Please note: only publishing dates after March 2013 may be considered reliable.
Pages tagged with Results Based Management (RBM)
In line with the earlier discussion of CEB, the Senior Management Network and its Leadership Development Programme had been launched. The key objective of those initiatives was to inculcate among senior officials a new corporate culture to further system-wide coherence. Senior Management Network membership would initially consist of approximately 600 to 1,000 senior staff. The Board highlighted the need to strengthen the competencies and training of staff.
During the reporting period, the High Level Committee on Programmes and the High-level Committee on Management continued the innovative practice of joint meetings that they had begun in 2006 in order to address cross-cutting issues from both a programme and a management perspective. Those meetings were intended to address major emerging issues relevant to the work of both committees that were of importance across the work of the United Nations system.
CEB continued its consideration of management issues in a more integrated and concrete fashion over the 2006/07 period with the support of its High-level Committee on Management. The Committee and its networks had recently given considerable time and attention to the subject of management harmonization and reform within the competence of United Nations system executive heads, with the aim of sharing information, avoiding duplication of efforts, identifying successful experiences as benchmarks and setting common directions for future work.

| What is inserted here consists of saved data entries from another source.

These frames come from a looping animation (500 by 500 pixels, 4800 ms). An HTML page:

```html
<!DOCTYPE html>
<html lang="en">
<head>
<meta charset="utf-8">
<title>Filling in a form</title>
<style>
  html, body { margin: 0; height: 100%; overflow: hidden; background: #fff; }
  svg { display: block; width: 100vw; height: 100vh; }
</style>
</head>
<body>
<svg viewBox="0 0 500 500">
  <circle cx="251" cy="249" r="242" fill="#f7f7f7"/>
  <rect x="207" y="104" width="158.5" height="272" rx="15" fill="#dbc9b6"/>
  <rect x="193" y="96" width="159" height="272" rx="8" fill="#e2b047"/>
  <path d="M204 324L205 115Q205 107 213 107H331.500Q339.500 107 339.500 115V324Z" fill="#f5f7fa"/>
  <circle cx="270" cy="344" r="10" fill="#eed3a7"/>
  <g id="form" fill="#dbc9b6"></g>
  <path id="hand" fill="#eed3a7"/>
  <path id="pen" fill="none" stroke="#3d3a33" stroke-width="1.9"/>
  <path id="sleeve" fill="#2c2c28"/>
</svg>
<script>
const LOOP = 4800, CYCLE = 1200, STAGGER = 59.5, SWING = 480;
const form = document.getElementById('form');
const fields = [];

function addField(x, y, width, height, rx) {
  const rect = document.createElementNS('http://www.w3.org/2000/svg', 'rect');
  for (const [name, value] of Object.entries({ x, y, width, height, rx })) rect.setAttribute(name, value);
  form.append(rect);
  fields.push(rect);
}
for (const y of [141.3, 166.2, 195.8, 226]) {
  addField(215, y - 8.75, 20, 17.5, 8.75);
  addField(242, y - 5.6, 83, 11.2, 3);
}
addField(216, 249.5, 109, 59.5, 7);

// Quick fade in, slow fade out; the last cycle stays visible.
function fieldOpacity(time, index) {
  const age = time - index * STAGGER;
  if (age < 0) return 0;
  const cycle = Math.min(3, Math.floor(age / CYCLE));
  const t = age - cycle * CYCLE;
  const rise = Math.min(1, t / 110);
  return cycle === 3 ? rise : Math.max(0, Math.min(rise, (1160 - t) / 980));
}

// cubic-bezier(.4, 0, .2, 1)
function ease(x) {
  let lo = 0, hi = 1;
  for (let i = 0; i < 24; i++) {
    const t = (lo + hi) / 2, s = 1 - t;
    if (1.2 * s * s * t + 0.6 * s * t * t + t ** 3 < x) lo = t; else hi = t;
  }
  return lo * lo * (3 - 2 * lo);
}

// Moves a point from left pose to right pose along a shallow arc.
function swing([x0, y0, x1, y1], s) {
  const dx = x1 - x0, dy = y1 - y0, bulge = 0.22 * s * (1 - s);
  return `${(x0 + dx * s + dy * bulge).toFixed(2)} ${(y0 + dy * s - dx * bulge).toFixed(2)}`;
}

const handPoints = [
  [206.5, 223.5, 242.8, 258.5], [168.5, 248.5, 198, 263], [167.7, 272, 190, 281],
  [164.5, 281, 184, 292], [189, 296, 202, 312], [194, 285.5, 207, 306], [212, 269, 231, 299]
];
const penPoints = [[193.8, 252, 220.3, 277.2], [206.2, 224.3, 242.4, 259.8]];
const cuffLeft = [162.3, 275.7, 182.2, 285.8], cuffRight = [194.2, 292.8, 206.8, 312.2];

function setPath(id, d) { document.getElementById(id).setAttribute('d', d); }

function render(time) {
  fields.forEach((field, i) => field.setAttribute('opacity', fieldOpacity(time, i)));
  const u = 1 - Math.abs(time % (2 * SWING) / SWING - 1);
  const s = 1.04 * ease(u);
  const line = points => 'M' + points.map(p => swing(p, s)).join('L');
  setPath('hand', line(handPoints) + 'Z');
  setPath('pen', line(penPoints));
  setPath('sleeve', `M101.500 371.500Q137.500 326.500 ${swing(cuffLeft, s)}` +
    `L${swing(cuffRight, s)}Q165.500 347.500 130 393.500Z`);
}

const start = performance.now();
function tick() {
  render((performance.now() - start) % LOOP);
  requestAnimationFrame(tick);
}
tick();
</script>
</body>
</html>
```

HLCM aims to develop a consolidated and trust based relationship with Member States on the level and quality of controls in place in the organizations to allow for rationalized oversight, more focus on key risks and better internal resource allocation.